When you do want to cool off or just get stuck in traffic on the way home from your canyon run, the R8’s just as happy to cruise at low RPM in high gear and just watch the world roll by. It’s very comfortable to sit in, I think I mentioned that already, but more importantly it really doesn’t demand to be driven in anger.
If you go for the convertible, and you totally should, because modern droptops at this level make a negligible real-world performance sacrifice for open-air sweetness, you get the added bonus being able to retract the rear window only.
That means that, even if it’s too hot or cold to be totally topless, you can effectively turn up the volume as the V10 sings you the song of its people.
It’s not easy to find faults with a brand-new supercar in a few hours of pleasant driving under the pre-apocalyptic California sun, but I gave it my best shot.
Straight off I have to mention that in a group of about 10 cars, two got flat tires on the generally smooth and clean Route 33. Those Michelins, they’re Pilot Sport 2s made especially for the R8 and as such branded “Audi Original,” had no shortage of grip for serious driving but didn’t seem to be particularly robust.
Other than that, the R8’s only readily apparent weak spots are just the same inconveniences that come with any low, small supercar that obviously costs a lot of money. It attracts a lot of phone camera lenses, it’s slightly laborious to climb in and out of, there’s not much cargo space (like, at all) and nosing it around parking lots is slightly stressful.
The car’s frunk swallowed my tiny hipster backpack, one nuclear football-sized Pelican hardcase, and a tiny little roadside kit but it wasn’t having another ounce more.
I was pretty smitten with the R8 Performance as soon as I got my ass installed in the driver’s seat, hit the gas and basically didn’t stop smiling until I brought the car in for a landing and a driver swap, then ended up enjoying riding shotgun with Matt Farah at the wheel almost as much.
It’s an extremely well-balanced car on every plane. You get truly exhilarating supercar performance married to earnestly easy daily drivability and it’s all wrapped up in a kit that’s as cool-looking as cars get.
The only real downside is that the car’s priced appropriately. Some $200,000 buys a lot of hot shit after all. It could also buy you a house, start a business, put somebody through college, or pay for most of the maintenance on a 1970s Alfa Romeo. But if you have the means and desire to sink a small fortune into a single car, you could do a lot worse than the R8.
And from another point of view, the R8 could be called a great deal. A Lamborghini Huracan with the same V10 engine can list for something like an extra $90,000, anyway.
Regardless of your budget though, I almost always advocate for building a collection of less expensive, more mission-focused vehicles rather than a single really great one. But unless you’re into off-roading, the R8 is one of the most versatile extreme sports cars on the road.

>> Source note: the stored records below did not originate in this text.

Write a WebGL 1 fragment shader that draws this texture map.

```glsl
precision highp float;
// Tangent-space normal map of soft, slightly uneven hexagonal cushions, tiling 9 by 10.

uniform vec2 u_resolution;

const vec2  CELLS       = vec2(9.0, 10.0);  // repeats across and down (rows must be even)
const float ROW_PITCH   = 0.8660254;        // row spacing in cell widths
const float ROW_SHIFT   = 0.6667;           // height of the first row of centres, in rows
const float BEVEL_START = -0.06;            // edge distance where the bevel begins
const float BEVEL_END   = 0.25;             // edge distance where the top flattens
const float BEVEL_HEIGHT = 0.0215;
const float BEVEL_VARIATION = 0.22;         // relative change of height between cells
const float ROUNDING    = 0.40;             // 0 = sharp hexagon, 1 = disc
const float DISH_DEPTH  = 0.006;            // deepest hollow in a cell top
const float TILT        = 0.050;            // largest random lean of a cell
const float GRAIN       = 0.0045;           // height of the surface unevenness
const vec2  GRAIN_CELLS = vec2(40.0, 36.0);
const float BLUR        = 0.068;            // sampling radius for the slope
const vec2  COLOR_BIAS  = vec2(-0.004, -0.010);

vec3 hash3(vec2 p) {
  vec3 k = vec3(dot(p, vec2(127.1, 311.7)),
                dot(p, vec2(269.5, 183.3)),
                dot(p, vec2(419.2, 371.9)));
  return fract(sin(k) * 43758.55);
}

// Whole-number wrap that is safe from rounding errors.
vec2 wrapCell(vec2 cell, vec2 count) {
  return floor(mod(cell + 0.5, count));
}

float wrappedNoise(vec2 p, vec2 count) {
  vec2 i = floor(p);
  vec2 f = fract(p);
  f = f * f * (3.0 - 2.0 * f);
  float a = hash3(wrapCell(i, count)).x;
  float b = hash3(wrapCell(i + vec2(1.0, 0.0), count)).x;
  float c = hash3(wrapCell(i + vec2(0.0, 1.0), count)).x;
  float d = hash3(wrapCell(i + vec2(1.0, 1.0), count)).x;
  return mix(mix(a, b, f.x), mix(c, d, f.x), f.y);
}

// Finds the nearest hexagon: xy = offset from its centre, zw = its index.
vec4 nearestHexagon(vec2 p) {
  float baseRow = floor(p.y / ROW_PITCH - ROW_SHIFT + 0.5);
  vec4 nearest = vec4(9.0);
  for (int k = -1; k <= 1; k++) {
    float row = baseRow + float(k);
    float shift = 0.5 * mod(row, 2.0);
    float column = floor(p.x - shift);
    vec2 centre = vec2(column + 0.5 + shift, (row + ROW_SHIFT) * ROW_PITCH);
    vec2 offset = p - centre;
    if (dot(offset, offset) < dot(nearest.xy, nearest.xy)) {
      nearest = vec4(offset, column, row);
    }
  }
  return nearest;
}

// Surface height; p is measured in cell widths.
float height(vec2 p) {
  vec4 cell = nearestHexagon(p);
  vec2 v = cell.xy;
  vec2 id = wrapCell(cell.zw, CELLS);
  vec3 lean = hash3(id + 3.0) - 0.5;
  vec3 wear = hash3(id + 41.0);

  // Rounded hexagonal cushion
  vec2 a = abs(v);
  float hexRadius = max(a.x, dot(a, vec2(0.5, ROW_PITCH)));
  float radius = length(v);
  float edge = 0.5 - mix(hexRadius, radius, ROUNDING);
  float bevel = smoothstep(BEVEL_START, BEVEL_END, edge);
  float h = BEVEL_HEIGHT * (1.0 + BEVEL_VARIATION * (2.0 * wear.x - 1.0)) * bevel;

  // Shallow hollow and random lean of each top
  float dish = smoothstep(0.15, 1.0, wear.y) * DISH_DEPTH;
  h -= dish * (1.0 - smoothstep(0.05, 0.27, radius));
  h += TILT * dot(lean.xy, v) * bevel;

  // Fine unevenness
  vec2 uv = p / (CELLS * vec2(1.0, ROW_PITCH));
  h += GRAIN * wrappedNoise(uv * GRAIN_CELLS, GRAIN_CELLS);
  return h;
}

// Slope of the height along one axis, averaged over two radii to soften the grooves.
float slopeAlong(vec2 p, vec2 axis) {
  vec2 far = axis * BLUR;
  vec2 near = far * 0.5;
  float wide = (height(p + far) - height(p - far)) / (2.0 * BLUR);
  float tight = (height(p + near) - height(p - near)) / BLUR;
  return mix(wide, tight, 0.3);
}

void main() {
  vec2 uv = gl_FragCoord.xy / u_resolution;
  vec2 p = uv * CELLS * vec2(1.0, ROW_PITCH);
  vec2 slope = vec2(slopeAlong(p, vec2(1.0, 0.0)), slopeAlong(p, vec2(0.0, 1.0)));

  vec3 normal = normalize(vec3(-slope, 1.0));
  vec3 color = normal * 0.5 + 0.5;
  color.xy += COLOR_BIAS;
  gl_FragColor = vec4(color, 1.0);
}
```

You can never really have it all, but you can have a hell of a lot of fun without working too hard here.
If you wanted to hear some more impressions from inside the car at a hard gallop, stick around and check out Farah’s road test video I cameoed in: